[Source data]
Content starts

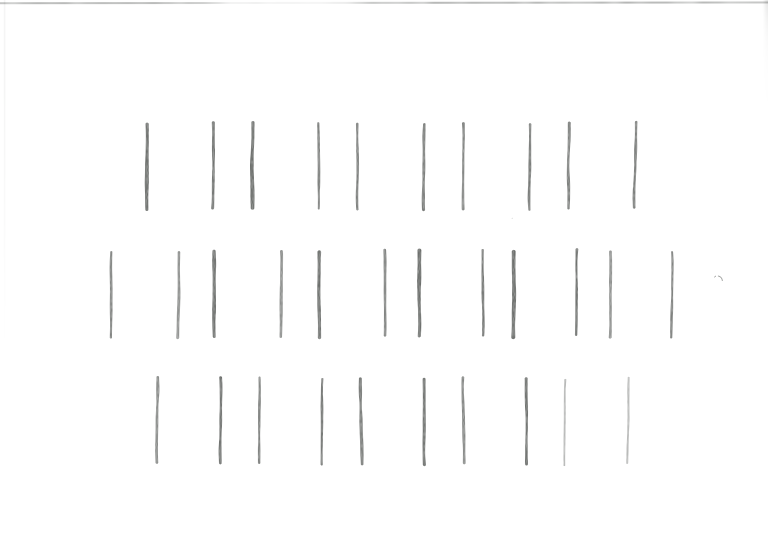
Reproduce this pattern procedurally as a Shadertoy shader.

```glsl
// Three staggered rows of paired upright pencil strokes on white scanned paper.

float hash(vec2 p) {
    vec3 q = fract(p.xyx * 0.1031);
    q += dot(q, q.yzx + 33.33);
    return fract((q.x + q.y) * q.z);
}

float noise(vec2 p) {
    vec2 cell = floor(p), f = fract(p);
    f = f * f * (3.0 - 2.0 * f);
    return mix(mix(hash(cell), hash(cell + vec2(1, 0)), f.x),
               mix(hash(cell + vec2(0, 1)), hash(cell + 1.0), f.x), f.y);
}

float coverage(float dist, float pixel) {
    return clamp(0.5 - dist / pixel, 0.0, 1.0);
}

// One hand-drawn stroke centred on the origin, with wobble, taper and grain
float pencilStroke(vec2 p, float halfWidth, float id, float pixel) {
    p.y += 0.4 * (hash(vec2(id, 3)) - 0.5);
    p.x += 0.2 * (noise(vec2(p.y * 0.25 + 50.0, id)) - 0.5)
         + 0.03 * (hash(vec2(id, 9)) - 0.6) * p.y;
    halfWidth *= 0.8 + 0.4 * noise(vec2(p.y * 0.5 + 50.0, id + 40.0));
    float dist = length(vec2(p.x, max(abs(p.y) - 5.55, 0.0))) - halfWidth;
    float grain = noise(vec2(p.x * 9.0, p.y * 2.5) + 50.0 + id * 17.0);
    return coverage(dist, pixel) * mix(0.74, 1.0, grain);
}

// Strokes come in pairs; the middle row has six, the others five
float strokeRows(vec2 p, float pixel) {
    float ink = 0.0;
    for (int row = 0; row < 3; row++) {
        bool middle = row == 1;
        float start = middle ? 14.45 : row == 0 ? 19.1 : 20.5;
        float pitch = middle ? 13.0 : row == 0 ? 13.74 : 13.27;
        vec2 q = vec2(p.x, p.y - 49.2 + 16.6 * float(row));
        if (abs(q.y) > 7.0) continue;
        for (int i = 0; i < (middle ? 12 : 10); i++) {
            float pair = float(i / 2), id = float(row * 12 + i);
            bool left = i % 2 == 0;
            float gap = middle ? 8.85 - 0.17 * pair : row == 0 ? 8.63 : 8.2;
            float x = start + pitch * pair + (left ? 0.0 : gap);
            if (middle) x += 1.25 * pow(sin(0.6283 * pair), 2.0);
            if (abs(q.x - x) > 1.0) continue;

            // Heavier left strokes, and a last pair that barely marks the paper
            bool bold = left && (middle ? i > 1 && i < 10 : row == 0 && i < 4);
            bool faint = row == 2 && i > 7;
            float halfWidth = bold ? 0.23 : faint ? 0.12 : 0.15 + 0.04 * hash(vec2(id, 5));
            float pressure = bold ? 1.0 : faint ? 0.5 : 0.75 + 0.25 * hash(vec2(id, 7));
            ink = max(ink, pressure * pencilStroke(q - vec2(x, 0), halfWidth, id, pixel));
        }
    }
    return ink;
}

// Grey scanner shadows along the sheet edges
float sheetShadow(vec2 p, float top, float pixel) {
    float depth = top - p.y;
    float strength = mix(0.5, 0.1, smoothstep(22.0, 32.0, p.x) * smoothstep(52.0, 42.0, p.x));
    float shade = strength * coverage(abs(depth - 0.42 + 0.001 * p.x) - 0.13, pixel)
                * mix(0.6, 1.0, noise(vec2(p.x * 0.6, 4.0)));
    shade += 0.07 * coverage(abs(p.x - 0.6) - 0.1, pixel) * smoothstep(50.0, 5.0, depth);
    shade += 0.18 * smoothstep(99.2, 100.0, p.x) * exp(-depth * 0.3);
    return shade;
}

// A small curved tick and a speck in the margins
float strayMarks(vec2 p, float pixel) {
    vec2 q = p - vec2(93.4, 34.25);
    float arc = max(abs(length(q) - 0.65) - 0.06, max(-q.y, -0.35 - q.x));
    float speck = length(p - vec2(66.7, 42.4)) - 0.08;
    return 0.65 * coverage(arc, pixel) * smoothstep(0.05, 0.2, abs(q.x + 0.05))
         + 0.2 * coverage(speck, pixel);
}

void mainImage(out vec4 fragColor, in vec2 fragCoord) {
    // The canvas is 100 units wide
    float pixel = 100.0 / iResolution.x;
    vec2 p = fragCoord * pixel;

    float ink = max(strokeRows(p, pixel), strayMarks(p, pixel));
    ink = max(ink, sheetShadow(p, iResolution.y * pixel, pixel));
    fragColor = vec4(mix(vec3(1), vec3(0.42, 0.43, 0.42), ink), 1.0);
}
```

Content ends

- **Exercise**:
Check every line of the data for the string "noise". Give the number of lines that have it, and only that.

- **Solution**:
5